Diverting waste from landfill saves thousands

NERF (resized)DIVERTING waste from landfill during an energy plant’s annual shutdown saved money and reduced the impact on the environment, council chiefs say.

For the second year running, waste which would otherwise have been sent to landfill during a planned shutdown of Newhaven Energy Recovery Facility (pictured) was diverted to other energy recovery facilities in the south east.

The move, the result of negotiations between East Sussex County Council and operator Veolia, saved the taxpayer a provisional £23,000.

The partial shutdown of the Newhaven plant, carried out between July 6 and 26, saw the facility operating at a reduced capacity so routine annual work could be carried out.

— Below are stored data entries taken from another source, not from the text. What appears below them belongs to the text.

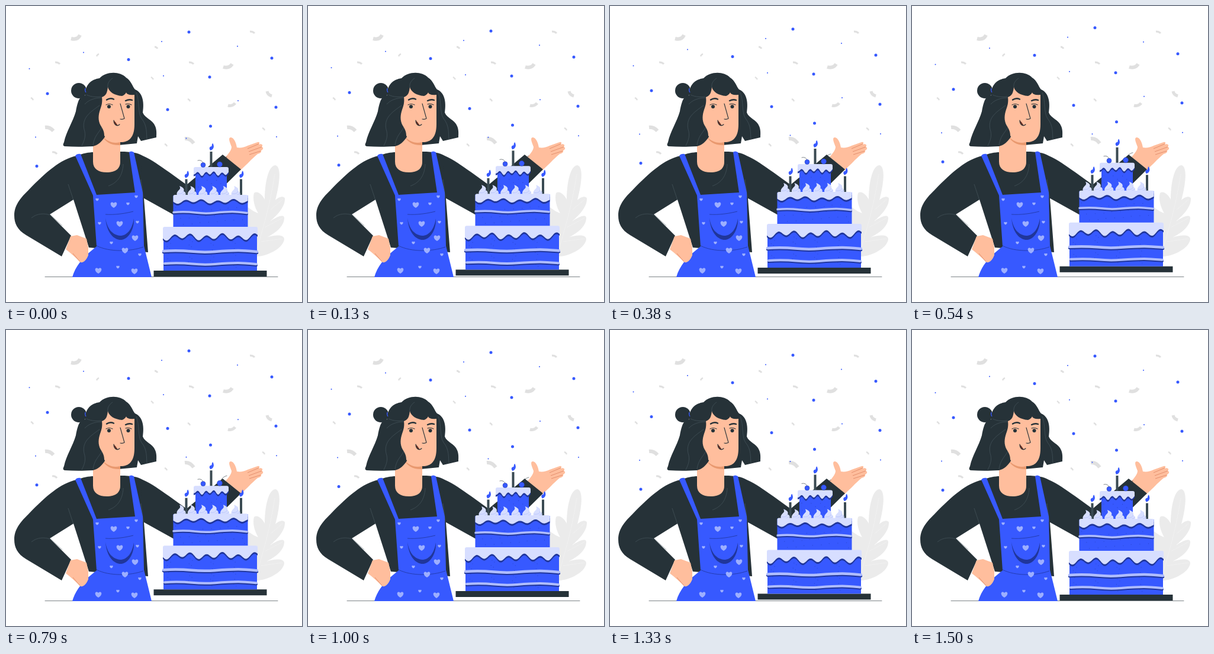
These frames come from a looping animation (500 px wide and 500 px high, 1540 ms). An HTML page:

```html
<!DOCTYPE html>
<html lang="en">
<head>
<meta charset="utf-8">
<title>Birthday cake</title>
<style>
html, body { margin: 0; height: 100%; overflow: hidden; background: #fff; }
svg { display: block; width: 100vw; height: 100vh; }
.blue { fill: #3759ff; }
.dark { fill: #263238; }
.skin { fill: #ffbe9d; }
.cream { fill: #d7deff; }
.shade { fill: #20369b; }
.line { fill: none; stroke: #263238; stroke-width: .6; stroke-linecap: round; }
.bold { stroke-width: 1.1; }
.fold { fill: none; stroke: #52626a; stroke-width: .5; }
.crease { fill: none; stroke: #e08b68; stroke-width: .9; }
.paper { fill: none; stroke: #e0e0e0; }
.dots { fill: none; stroke: #3759ff; stroke-linecap: round; }
.large { fill: none; marker: url(#heart); }
.small { fill: none; marker: url(#tinyHeart); }
</style>
</head>
<body>
<svg viewBox="0 0 500 500">
  <defs>
    <path id="heartShape" d="M0 5C-9 0-5-8 0-3C5-8 9 0 0 5Z" fill="#9dafff"/>
    <marker id="heart" markerUnits="userSpaceOnUse" overflow="visible"><use href="#heartShape"/></marker>
    <marker id="tinyHeart" markerUnits="userSpaceOnUse" overflow="visible"><use href="#heartShape" transform="scale(.5)"/></marker>
    <g id="swirl">
      <path class="cream" d="M-7 0C-9-5-5-8-3-10C-1-12-2-14-3-16C3-14 6-11 4-7C8-6 8-2 7 0Z"/>
      <path d="M-6-3C-1-2 4-4 4-8M-4 0C2 0 6-2 7-4" fill="none" stroke="#b4c0fc" stroke-width=".8"/>
    </g>
    <g id="candle">
      <rect x="-2" width="4" height="27" fill="#3a4a52"/>
      <path class="blue" d="M-1-2C-4-5-3-9 1-9C1-12 2-14 3-14C6-8 4-4-1-2Z"/>
    </g>
  </defs>

  <g class="paper">
    <path stroke-width="6" d="M110 55Q121 58 125 49M367 103Q377 106 382 98M66 205q8-1 14 6M302 224q9-1 15 8"/>
    <path stroke-width="5" d="M375 168q7 2 12-4M441 144q1 6 8 8"/>
    <path stroke-width="3" d="M83 95q5 0 8 3M309 95q5 0 8 3M412 43q5 0 8 3M78 247q5-1 8 3M251 69q3 0 5 3"/>
    <path stroke-width="2.4" d="M153 85q1-3 4-4M245 120q2 1 4 4M42 155q3 1 4 4M307 157q3 1 4 4M433 206q3 1 4 4M268 233q3 1 4 4"/>
  </g>

  <path fill="#ebebeb" d="M405 424V338C412 342 419 348 426 350C420 340 416 326 419 316C425 311 434 320 437 327C437 303 442 270 455 269C466 271 462 302 455 328C460 322 470 320 471 325C472 342 452 358 446 364C455 357 470 350 470 358C470 372 455 384 440 391C452 387 470 385 470 394C468 410 440 423 424 423Z"/>
  <path d="M424 410C436 370 447 330 454 284M447 344L467 327M437 374L467 358M431 398L467 393" fill="none" stroke="#f3f3f3" stroke-width=".7"/>
  <path class="line" d="M66 457.5H459"/>

  <!-- raised arm -->
  <path class="skin" d="M368 258C378 248 381 242 381 238C378 230 375 223 379 222C385 221 389 232 390 239C396 240 402 239 408 236L425 230C429 229 429 233 426 234C432 232 435 235 432 238C436 239 434 243 431 244C432 247 429 249 425 250C415 258 405 270 394 279Z"/>
  <path class="crease" d="M427 233L408 241M432 238L410 246M430 245L411 251"/>
  <path class="dark" d="M193 246C213 246 222 248 231 253C247 260 260 270 276 281L305 302L366 251L397 276L332 340L300 362L228 322Z"/>

  <!-- hair behind the head -->
  <circle class="dark" cx="123" cy="143" r="13"/>
  <path class="dark" d="M134 151C133 133 144 124 158 122C170 110 192 110 203 121C212 127 213 135 218 141C230 146 234 160 231 180C235 190 248 192 252 203C255 210 254 217 254 222L228 228L223 220L221 232L190 235L147 237C130 238 115 238 99 237C96 236 96 234 98 230C102 211 113 196 118 178C121 162 124 151 134 151Z"/>

  <!-- body -->
  <path class="dark" d="M119 253C130 249 140 247 148 247L200 246L228 270L233 325L240 416L140 408L114 327L74 352L110 388L94 423L34 387C19 378 14 367 14 354C14 340 20 328 38 311C68 280 92 259 119 253Z"/>
  <path class="fold" d="M43 358C52 350 65 350 74 353M105 301L114 328M198 267C197 288 187 299 173 304M228 293L232 324M74 352L95 371"/>
  <path class="skin" d="M147 215V263C147 275 156 281 170 281C186 281 193 274 193 263V215Z"/>
  <path fill="#e9996f" d="M163 220C171 229 181 233 193 230V235C178 236 168 230 163 220Z"/>

  <!-- apron -->
  <path class="blue" d="M117 253Q120 249 126 250L153 319L218 315L208 247Q211 244 216 247L231 315L233 405L246 458H112C117 440 130 425 141 416L153 406L147 320Z"/>
  <path class="shade" d="M168 358C170 386 185 396 195 395C209 393 217 374 216 359C213 378 204 388 193 388C181 387 171 378 168 358Z"/>
  <path fill="none" stroke="#20369b" stroke-width=".8" d="M168 352C183 353 199 351 215 347M153 405C175 416 210 415 232 407"/>
  <path class="large" d="M182 336L192 368L218 392L201 413L156 447L217 448"/>
  <path class="small" d="M154 327L206 334L220 322L222 365L158 367L178 400L226 420L189 441"/>
  <path class="skin" d="M109 389L120 387L136 393L139 408V421C136 429 131 434 126 433C118 425 110 418 101 411Z"/>
  <path class="crease" d="M113 418L125 432"/>

  <!-- head -->
  <path class="dark" d="M167 221C161 230 155 235 147 237H125L140 180H160Z"/>
  <path class="skin" d="M162 154C170 151 171 145 172 137C174 145 183 151 196 152Q201 150 203 146Q204 151 217 150V200C217 224 206 231 191 230C179 228 170 224 166 219C166 211 163 207 160 202C155 193 156 184 159 175C162 167 163 161 162 154Z"/>
  <path class="fold" d="M162 155C148 155 138 160 133 166M158 168C141 180 126 190 133 212C135 222 131 230 128 236M162 205C156 215 149 220 147 235M136 150C145 154 153 154 161 153M172 138C171 131 174 126 180 122M220 146C226 160 222 180 229 190C239 202 237 216 238 225"/>
  <path d="M134 139Q133 143 135 146" fill="none" stroke="#3759ff" stroke-width="1.3"/>
  <path fill="none" stroke="#263238" stroke-width="2.4" stroke-linecap="round" d="M170 158.5Q176 154.5 182 157.5M202 160Q208 157 213 159"/>
  <g class="dark"><circle cx="174" cy="170" r="3"/><circle cx="206.5" cy="170" r="3"/></g>
  <path class="line bold" d="M169 167Q174 164 180 167M202 166Q207 164 212 167M193 165L200 190Q197 192 193 191"/>
  <path fill="#6b3024" d="M182 193C182 199 185 203 189 202C187 199 186 197 182 193Z"/>
  <path class="line bold" d="M182 193C182 201 188 204 192 200"/>

  <g id="floating">
    <path class="dots" stroke-width="5" d="M309 44h0M207 90.5h0M449 88h0M344 120h0M70 148h0M456 171h0M273 175h0M345.5 203h0M52 270.5h0"/>
    <path class="dots" stroke-width="2" d="M263 60h0M391 68h0M131 78.5h0M39.5 106h0M266 118h0M392 160h0M50 221.5h0M457 221h0M304.5 223.5h0"/>
    <rect class="dark" x="249.5" y="447" width="191" height="10"/>
    <use href="#candle" x="346.5" y="246"/>
    <use href="#candle" x="304.5" y="292.5"/>
    <use href="#candle" x="397" y="292.5"/>
    <path class="line" d="M333 265C331 261 328 260 324 261M362 264C365 259 368 256 373 255"/>
    <g id="cake"></g>
    <g class="blue" stroke="#20369b" stroke-width=".5"><circle cx="333" cy="268.5" r="4"/><circle cx="361" cy="267.5" r="4.5"/></g>
  </g>
</svg>
<script>
const byId = id => document.getElementById(id);
const repeat = (n, make) => Array.from({ length: n }, (_, i) => make(i)).join('');

// Cream with a wavy lower edge: one drip per period, some longer than others
function frosting(x, y, w, depth, period, firstDrip) {
  const wave = (at, length) => Math.cos((at - firstDrip) / length * 2 * Math.PI);
  const edge = repeat(w + 1, i => {
    const at = x + w - i;
    return `L${at} ${(y + depth + depth * .25 * wave(at, period) + depth * .12 * wave(at, period * 2.3)).toFixed(1)}`;
  });
  const d = `M${x} ${y + 3}Q${x} ${y} ${x + 3} ${y}H${x + w - 3}Q${x + w} ${y} ${x + w} ${y + 3}${edge}Z`;
  return `<path class="shade" d="${d}" transform="translate(0 3)"/><path class="cream" d="${d}"/>`;
}

const sponge = (x, y, w, h) => `<rect class="blue" x="${x}" y="${y}" width="${w}" height="${h}"/>` +
  repeat(w * h / 260 | 0, i =>
    `<circle class="shade" opacity=".5" cx="${x + 4 + i * 37.7 % (w - 8)}" cy="${y + 20 + i * 17.3 % (h - 23)}" r=".6"/>`);

function band(x, y, w, thickness) {
  const d = `M${x} ${y}c${w * .3}-3 ${w * .3} 4 ${w * .55} 1s${w * .3}-2 ${w * .45} 0`;
  const stroke = (color, dy) => `<path d="${d}" fill="none" stroke="${color}" stroke-width="${thickness}"
    stroke-linecap="round" transform="translate(0 ${dy})"/>`;
  return stroke('#20369b', 2) + stroke('#afbdff', 0);
}

byId('cake').innerHTML =
  sponge(320, 274, 53, 46) + frosting(317, 272, 59, 11, 13.5, 331) +
  repeat(6, i => `<use href="#swirl" x="${296 + 18.4 * i}" y="320"/>`) +
  sponge(282.5, 320, 126, 54) + frosting(282.5, 319, 126, 11, 27, 290) + band(283, 348.5, 124, 3.5) +
  sponge(266, 375, 158, 72) + frosting(265, 373, 160, 17, 27, 271) + band(266, 414, 158, 4.5) + band(268, 435, 155, 4);

// Linear rise and fall of 10 px in 1.5 s, stepped at 24 per second
function draw(now) {
  const step = Math.floor((now % 1540 + 5) * .024);
  const p = (step / .024 + 25) % 1500 / 750;
  byId('floating').setAttribute('transform', `translate(0 ${.33 - 10 * Math.min(p, 2 - p)})`);
  requestAnimationFrame(draw);
}
draw(0);
</script>
</body>
</html>
```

Cllr Carl Maynard, county council lead member for transport and environment, said: “The annual shutdown, which is essential for the plant’s smooth operation, means it can’t deal with as much waste as it normally does.

“Diverting waste we can’t process to other energy recovery plants rather than to landfill has proven to be a great success.

“It not only saves money but means rubbish is turned into electricity to power homes and businesses via the National Grid, which makes it a greener, more cost-effective way of dealing with this issue.”

During this year’s shutdown, around 3,500 tonnes of waste which would otherwise have been destined for landfill, was diverted to facilities in Allington, in Kent, and in south east London.

While the maintenance work on steam turbines, boilers, chimneys and other specialist equipment was carried out, the plant remained partially operational, meaning around 350 tonnes of waste a day could still be processed in Newhaven.

The energy recovery facility, which opened in 2012, has planning permission to process up to 242,000 tonnes of waste a year, producing enough energy to power 25,000 homes continuously.